Weaknesses: Shrimp are also opportunistic feeders. They will eat what is available, and will always choose the more tasty food over the Aiptasia (often stealing food directly from the mouths of coral and other ornamental anemones. Thus, in tanks with excess feeding or other readily available feeding opportunities, these shrimp will tend to ignore the Aiptasia. Reporting’s of success with Aiptasia control are completely mixed, which may be due to the mix-up in species designation between other members of the Lysmata genus or due to the availability of other food sources.
Peppermint shrimp will also most likely not attack large Aiptasia (anything over an inch tall). In these cases, it may be necessary to physically remove large specimens and allow the shrimp to ‘clean up’ those that re-emerge as smaller anemones.
Reports of peppermint shrimp destroying corals and even ornamental anemones are quite common. Being a nocturnal feeder, this damage often goes unnoticed until significant damage has been done. If you have expensive corals in your tank, especially large polyp stony corals, you may not want to trust peppermint shrimp.
Predators: More aggressive tank-mates may prey on this shrimp, including some species of wrasse.
Other Prey: Shrimp are opportunistic scavengers and will eat anything available.
NOTE: If you tried Peppermint shrimp and didn't get the results you expected, catching them can be easy using a simple DIY Shrimp Trap.

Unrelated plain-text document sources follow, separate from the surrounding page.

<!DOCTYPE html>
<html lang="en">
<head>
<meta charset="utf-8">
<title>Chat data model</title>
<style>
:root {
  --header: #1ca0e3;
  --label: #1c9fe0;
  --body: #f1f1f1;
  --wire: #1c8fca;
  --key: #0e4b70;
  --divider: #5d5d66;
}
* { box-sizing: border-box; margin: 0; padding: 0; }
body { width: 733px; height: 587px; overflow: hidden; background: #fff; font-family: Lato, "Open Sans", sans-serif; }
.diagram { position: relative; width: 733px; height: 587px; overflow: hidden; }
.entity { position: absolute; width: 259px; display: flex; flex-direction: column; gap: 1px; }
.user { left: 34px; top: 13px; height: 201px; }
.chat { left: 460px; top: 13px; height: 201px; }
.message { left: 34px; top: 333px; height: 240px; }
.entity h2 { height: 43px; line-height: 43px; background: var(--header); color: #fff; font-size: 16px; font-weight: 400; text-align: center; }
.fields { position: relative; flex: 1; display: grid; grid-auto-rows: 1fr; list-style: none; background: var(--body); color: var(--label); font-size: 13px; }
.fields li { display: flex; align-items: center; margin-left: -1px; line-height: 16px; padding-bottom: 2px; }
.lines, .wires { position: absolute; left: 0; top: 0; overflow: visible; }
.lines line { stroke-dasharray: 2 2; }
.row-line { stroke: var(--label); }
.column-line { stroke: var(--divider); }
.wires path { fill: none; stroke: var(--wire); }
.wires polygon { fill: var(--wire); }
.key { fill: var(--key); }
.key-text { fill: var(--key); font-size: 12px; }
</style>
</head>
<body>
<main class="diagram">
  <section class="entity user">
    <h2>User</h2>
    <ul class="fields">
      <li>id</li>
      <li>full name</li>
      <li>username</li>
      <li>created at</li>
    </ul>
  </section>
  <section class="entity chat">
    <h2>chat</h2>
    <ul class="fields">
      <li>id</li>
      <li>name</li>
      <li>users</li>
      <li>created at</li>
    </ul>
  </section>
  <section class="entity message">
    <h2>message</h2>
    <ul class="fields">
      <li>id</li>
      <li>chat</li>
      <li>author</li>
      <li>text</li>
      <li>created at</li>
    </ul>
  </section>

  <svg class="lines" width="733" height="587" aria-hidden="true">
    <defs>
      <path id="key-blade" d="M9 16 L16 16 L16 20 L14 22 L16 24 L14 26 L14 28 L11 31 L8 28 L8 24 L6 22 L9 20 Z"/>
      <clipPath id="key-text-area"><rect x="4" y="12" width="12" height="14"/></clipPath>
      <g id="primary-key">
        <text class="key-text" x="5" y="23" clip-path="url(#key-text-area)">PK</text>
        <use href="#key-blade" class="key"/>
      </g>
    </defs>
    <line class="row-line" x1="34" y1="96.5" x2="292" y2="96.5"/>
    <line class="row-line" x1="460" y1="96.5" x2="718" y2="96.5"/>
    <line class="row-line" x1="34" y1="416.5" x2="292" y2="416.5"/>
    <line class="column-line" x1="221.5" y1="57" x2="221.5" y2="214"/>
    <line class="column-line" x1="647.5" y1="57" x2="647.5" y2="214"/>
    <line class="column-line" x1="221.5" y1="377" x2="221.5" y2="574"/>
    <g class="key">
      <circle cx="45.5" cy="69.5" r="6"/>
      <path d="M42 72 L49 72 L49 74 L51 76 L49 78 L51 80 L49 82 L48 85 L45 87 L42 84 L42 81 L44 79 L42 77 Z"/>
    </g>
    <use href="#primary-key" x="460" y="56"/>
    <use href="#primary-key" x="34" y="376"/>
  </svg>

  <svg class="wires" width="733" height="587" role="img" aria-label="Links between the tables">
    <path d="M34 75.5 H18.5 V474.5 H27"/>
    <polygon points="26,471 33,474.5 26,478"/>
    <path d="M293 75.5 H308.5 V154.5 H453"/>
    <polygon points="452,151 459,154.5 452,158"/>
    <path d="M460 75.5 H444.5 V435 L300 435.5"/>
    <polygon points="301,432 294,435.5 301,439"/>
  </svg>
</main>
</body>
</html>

There are several fish (listed below) that have been reported to consume Aiptasia. While not the major component of their diets (nor the preferred one) they will graze on the anemone. Care should be taken in selecting a fish as many of these are NOT reef safe and have been reported to nibble on coral polyps.

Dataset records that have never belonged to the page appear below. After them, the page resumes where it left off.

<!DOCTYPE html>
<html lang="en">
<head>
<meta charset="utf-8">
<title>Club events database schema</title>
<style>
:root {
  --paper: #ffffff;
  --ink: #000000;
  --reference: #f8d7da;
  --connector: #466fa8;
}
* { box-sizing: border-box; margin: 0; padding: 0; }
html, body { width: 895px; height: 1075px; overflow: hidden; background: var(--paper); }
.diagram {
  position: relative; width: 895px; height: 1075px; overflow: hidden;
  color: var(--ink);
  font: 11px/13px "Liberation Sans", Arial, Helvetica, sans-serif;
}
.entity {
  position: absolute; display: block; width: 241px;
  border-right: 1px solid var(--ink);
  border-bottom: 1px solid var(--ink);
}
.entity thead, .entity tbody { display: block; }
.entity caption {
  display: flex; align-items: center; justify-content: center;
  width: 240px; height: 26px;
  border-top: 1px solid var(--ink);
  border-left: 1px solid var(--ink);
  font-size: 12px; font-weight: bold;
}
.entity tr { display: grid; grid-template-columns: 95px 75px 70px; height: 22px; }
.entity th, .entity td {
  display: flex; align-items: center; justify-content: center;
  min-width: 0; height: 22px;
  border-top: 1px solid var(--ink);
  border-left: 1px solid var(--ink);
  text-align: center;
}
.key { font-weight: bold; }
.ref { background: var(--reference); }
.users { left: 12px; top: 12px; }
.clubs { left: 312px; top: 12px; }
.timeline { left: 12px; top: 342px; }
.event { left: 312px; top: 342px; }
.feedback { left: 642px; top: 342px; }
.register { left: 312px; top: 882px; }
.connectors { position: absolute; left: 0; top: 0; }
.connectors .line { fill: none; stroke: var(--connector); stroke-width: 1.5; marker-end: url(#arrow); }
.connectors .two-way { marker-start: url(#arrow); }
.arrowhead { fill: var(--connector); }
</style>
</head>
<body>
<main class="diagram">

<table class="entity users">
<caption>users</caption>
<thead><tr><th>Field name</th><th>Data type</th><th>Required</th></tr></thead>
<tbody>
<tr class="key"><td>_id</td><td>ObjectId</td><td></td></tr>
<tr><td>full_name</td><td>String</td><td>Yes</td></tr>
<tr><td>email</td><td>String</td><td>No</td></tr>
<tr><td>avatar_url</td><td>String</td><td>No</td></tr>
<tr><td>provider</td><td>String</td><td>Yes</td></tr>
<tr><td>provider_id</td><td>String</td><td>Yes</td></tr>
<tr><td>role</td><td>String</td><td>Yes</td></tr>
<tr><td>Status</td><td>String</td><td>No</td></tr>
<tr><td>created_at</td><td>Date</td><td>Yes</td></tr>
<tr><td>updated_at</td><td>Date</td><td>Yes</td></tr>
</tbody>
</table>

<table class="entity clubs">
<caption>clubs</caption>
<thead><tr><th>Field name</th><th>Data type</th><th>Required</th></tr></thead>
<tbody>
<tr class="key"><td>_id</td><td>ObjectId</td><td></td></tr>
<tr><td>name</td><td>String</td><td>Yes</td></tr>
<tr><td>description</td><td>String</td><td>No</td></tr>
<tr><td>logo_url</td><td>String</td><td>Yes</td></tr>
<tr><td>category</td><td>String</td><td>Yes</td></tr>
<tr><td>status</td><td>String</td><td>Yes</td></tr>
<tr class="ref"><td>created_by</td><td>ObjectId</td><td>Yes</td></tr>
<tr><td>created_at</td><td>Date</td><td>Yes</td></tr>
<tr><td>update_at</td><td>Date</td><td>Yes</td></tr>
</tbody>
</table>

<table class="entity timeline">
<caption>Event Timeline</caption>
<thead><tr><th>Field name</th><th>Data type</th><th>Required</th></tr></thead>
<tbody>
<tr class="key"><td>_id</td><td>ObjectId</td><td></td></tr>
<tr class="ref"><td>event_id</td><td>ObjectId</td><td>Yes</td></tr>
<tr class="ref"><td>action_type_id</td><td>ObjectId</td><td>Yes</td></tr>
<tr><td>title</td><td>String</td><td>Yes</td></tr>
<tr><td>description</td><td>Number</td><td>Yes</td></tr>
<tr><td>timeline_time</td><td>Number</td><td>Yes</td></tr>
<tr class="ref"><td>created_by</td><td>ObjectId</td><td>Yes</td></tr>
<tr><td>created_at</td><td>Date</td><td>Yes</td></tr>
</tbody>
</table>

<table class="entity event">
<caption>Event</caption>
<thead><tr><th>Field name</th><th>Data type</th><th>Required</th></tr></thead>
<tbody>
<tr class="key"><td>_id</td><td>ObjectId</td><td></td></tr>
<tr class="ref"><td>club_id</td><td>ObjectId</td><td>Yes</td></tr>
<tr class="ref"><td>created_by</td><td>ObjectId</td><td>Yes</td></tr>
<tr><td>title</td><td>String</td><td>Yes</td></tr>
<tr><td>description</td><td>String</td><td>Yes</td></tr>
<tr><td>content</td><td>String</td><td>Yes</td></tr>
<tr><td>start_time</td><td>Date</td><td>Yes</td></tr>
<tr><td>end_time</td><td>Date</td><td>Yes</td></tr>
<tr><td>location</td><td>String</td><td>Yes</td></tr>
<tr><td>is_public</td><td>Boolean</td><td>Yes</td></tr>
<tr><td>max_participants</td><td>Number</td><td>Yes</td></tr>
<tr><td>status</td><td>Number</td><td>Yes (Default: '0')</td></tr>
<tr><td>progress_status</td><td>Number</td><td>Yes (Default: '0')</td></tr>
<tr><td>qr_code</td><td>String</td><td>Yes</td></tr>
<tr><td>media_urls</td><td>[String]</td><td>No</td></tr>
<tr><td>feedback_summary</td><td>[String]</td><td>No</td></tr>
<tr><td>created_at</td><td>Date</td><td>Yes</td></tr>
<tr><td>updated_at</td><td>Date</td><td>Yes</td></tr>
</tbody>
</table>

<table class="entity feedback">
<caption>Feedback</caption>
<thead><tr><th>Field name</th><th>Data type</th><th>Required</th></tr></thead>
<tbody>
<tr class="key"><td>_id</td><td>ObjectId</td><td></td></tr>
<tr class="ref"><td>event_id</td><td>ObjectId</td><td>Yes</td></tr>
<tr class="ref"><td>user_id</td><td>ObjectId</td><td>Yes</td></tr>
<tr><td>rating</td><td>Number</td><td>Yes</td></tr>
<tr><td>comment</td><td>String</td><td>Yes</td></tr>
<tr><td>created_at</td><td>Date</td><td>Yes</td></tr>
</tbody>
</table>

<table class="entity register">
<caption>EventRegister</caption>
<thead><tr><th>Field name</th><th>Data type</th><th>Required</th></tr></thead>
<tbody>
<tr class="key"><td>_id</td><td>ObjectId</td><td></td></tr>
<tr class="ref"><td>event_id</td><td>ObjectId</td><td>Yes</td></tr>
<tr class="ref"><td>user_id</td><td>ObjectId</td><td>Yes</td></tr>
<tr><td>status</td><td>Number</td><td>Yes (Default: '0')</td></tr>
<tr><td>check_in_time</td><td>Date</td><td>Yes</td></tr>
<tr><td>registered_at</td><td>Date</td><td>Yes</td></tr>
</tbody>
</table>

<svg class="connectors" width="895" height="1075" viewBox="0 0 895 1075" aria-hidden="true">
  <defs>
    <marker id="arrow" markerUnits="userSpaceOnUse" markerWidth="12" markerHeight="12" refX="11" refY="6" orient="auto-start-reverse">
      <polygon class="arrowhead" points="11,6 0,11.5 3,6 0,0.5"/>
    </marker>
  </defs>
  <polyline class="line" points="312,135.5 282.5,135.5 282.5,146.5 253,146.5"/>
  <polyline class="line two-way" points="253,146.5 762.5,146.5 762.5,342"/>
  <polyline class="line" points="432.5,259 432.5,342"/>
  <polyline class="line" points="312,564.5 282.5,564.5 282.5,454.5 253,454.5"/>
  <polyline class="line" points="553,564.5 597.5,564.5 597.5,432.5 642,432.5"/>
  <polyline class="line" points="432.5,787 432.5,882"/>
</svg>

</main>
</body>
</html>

One special note on the Copperbanded Butterfly fish (Chelmon rostratus). This fish is extremely difficult to acclimate to a new tank. Most specimens purchased are diseased and die shortly after purchase. In addition, they are shy methodical eaters that can be easily bullied by more aggressive tank mates resulting in their starvation and eventual death.
Weaknesses: These fish are not reef safe and may nibble on or attack certain corals, clams or ornamental anemones. Care should be taken in researching each fish to determine its dietary needs, compatibility with other tank mates and degree to which it is compatible with coral within the tank.

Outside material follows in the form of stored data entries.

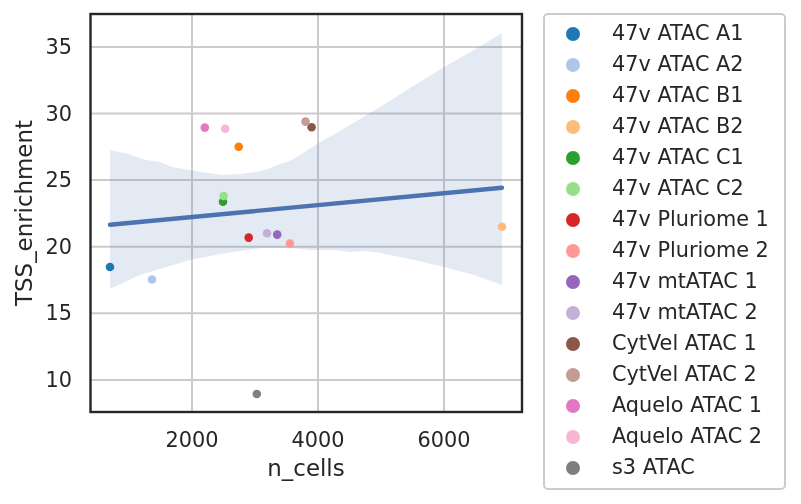
<!DOCTYPE html>
<html lang="en">
<head>
<meta charset="utf-8">
<title>TSS enrichment by cell count</title>
<style>
:root {
  --ink: #262626;
  --grid: #cccccc;
  --trend: #4c72b0;
  --paper: #ffffff;
  --a1: #1f77b4; --a2: #aec7e8;
  --b1: #ff7f0e; --b2: #ffbb78;
  --c1: #2ca02c; --c2: #98df8a;
  --multi1: #d62728; --multi2: #ff9896;
  --mt1: #9467bd; --mt2: #c5b0d5;
  --cyt1: #8c564b; --cyt2: #c49c94;
  --aqu1: #e377c2; --aqu2: #f7b6d2;
  --s3: #7f7f7f;
}
* { box-sizing: border-box; margin: 0; padding: 0; }
html, body { overflow: hidden; background: var(--paper); }
.figure {
  position: relative;
  width: 801px;
  height: 504px;
  overflow: hidden;
  background: var(--paper);
  color: var(--ink);
  font: 20.8px/24px "DejaVu Sans", sans-serif;
}
.plot { position: absolute; inset: 0; display: block; }
.grid { stroke: var(--grid); stroke-width: 2; }
.band { fill: var(--trend); fill-opacity: .15; }
.trend { stroke: var(--trend); stroke-width: 4.4; stroke-linecap: round; }
.frame { fill: none; stroke: var(--ink); stroke-width: 2.4; }
.y-ticks {
  position: absolute; left: 32px; top: 35px;
  width: 40px; height: 357px;
  display: flex; flex-direction: column; justify-content: space-between;
  text-align: right;
}
.x-ticks {
  position: absolute; left: 129px; top: 428px;
  display: grid; grid-template-columns: repeat(3, 126px);
  text-align: center;
}
.axis-label { position: absolute; font-size: 22.9px; line-height: 28px; text-align: center; white-space: nowrap; }
.x-label { left: 206px; top: 454px; width: 200px; }
.y-label { left: -76px; top: 199px; width: 200px; transform: rotate(-90deg); }
.legend {
  position: absolute; left: 543px; top: 13px;
  width: 243px; height: 477px;
  padding: 2px 0 5px 21px;
  border: 2px solid var(--grid); border-radius: 5px;
  display: flex; flex-direction: column;
  list-style: none; white-space: nowrap;
}
.legend li { flex: 1; display: flex; align-items: center; gap: 32px; }
.legend li::before {
  content: ""; flex: none;
  width: 14px; height: 14px; border-radius: 50%;
  background: var(--dot);
  position: relative; top: 1px;
}
</style>
</head>
<body>
<main class="figure">
  <svg class="plot" width="801" height="504" viewBox="0 0 801 504" role="img" aria-label="Scatter plot of TSS_enrichment against n_cells with a rising trend line">
    <g class="grid">
      <path d="M192 14V412M318 14V412M444 14V412"/>
      <path d="M90 47H522M90 113.5H522M90 180H522M90 246.7H522M90 313.3H522M90 380H522"/>
    </g>
    <path class="band" d="M110 150L128 154L146 160L160 162L172 167L190 170L208 173L224 175L240 174L257 172L268 169L280 164L290 161L300 155L320 142L340 131L360 119L380 107L410 88L444 67L474 50L502 33V285L474 275L444 267L410 259L380 253L366 251L350 252L334 250L310 250L290 248L262 248L240 251L220 254L190 260L160 269L140 275L125 282L110 289Z"/>
    <g class="points">
      <circle cx="110" cy="267" r="4.3" fill="var(--a1)"/>
      <circle cx="152" cy="279.5" r="4.3" fill="var(--a2)"/>
      <circle cx="238.7" cy="146.7" r="4.3" fill="var(--b1)"/>
      <circle cx="502" cy="226.7" r="4.3" fill="var(--b2)"/>
      <circle cx="223" cy="201.7" r="4.3" fill="var(--c1)"/>
      <circle cx="223.6" cy="196" r="4.3" fill="var(--c2)"/>
      <circle cx="248.7" cy="237.6" r="4.3" fill="var(--multi1)"/>
      <circle cx="290" cy="243.6" r="4.3" fill="var(--multi2)"/>
      <circle cx="277.2" cy="234.6" r="4.3" fill="var(--mt1)"/>
      <circle cx="267" cy="233.2" r="4.3" fill="var(--mt2)"/>
      <circle cx="311.6" cy="127.3" r="4.3" fill="var(--cyt1)"/>
      <circle cx="305.5" cy="121.6" r="4.3" fill="var(--cyt2)"/>
      <circle cx="204.8" cy="127.6" r="4.3" fill="var(--aqu1)"/>
      <circle cx="225.2" cy="128.8" r="4.3" fill="var(--aqu2)"/>
      <circle cx="256.8" cy="394" r="4.3" fill="var(--s3)"/>
    </g>
    <line class="trend" x1="110" y1="224.7" x2="502" y2="187.7"/>
    <rect class="frame" x="90.5" y="14" width="431.5" height="398"/>
  </svg>

  <div class="y-ticks">
    <span>35</span><span>30</span><span>25</span><span>20</span><span>15</span><span>10</span>
  </div>
  <div class="x-ticks">
    <span>2000</span><span>4000</span><span>6000</span>
  </div>
  <p class="axis-label y-label">TSS_enrichment</p>
  <p class="axis-label x-label">n_cells</p>

  <ul class="legend">
    <li style="--dot: var(--a1)">47v ATAC A1</li>
    <li style="--dot: var(--a2)">47v ATAC A2</li>
    <li style="--dot: var(--b1)">47v ATAC B1</li>
    <li style="--dot: var(--b2)">47v ATAC B2</li>
    <li style="--dot: var(--c1)">47v ATAC C1</li>
    <li style="--dot: var(--c2)">47v ATAC C2</li>
    <li style="--dot: var(--multi1)">47v Pluriome 1</li>
    <li style="--dot: var(--multi2)">47v Pluriome 2</li>
    <li style="--dot: var(--mt1)">47v mtATAC 1</li>
    <li style="--dot: var(--mt2)">47v mtATAC 2</li>
    <li style="--dot: var(--cyt1)">CytVel ATAC 1</li>
    <li style="--dot: var(--cyt2)">CytVel ATAC 2</li>
    <li style="--dot: var(--aqu1)">Aquelo ATAC 1</li>
    <li style="--dot: var(--aqu2)">Aquelo ATAC 2</li>
    <li style="--dot: var(--s3)">s3 ATAC</li>
  </ul>
</main>
</body>
</html>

Most of the fish suggested will browse on various types of soft and stony corals, zoanthids, sea mats, and polyps.
Many of the animals listed naturally feed on various types of both sessile and motile invertebrates, such as other sea anemones, feather dusters and other tube worms, clams, sea urchins, and crustaceans.
So whether you have spotted your first Aiptasia anemone, or you’re the unlucky owner of dozens of them, there is hope. There are many options for the control and removal of Aiptasia from your reef tank, some being more successful than others.
Aiptasia infestation is a common problem in saltwater aquariums. Chemical control methods can be used, but please use this as a last resort and do significant research before adding any particular brand of chemical into your tank.
So, whether you choose a natural cure for Aiptasia control (like the Berghia nudibranchs shown to the left), or use one of the listed chemical methods, with patience and diligence, these invaders can be overcome.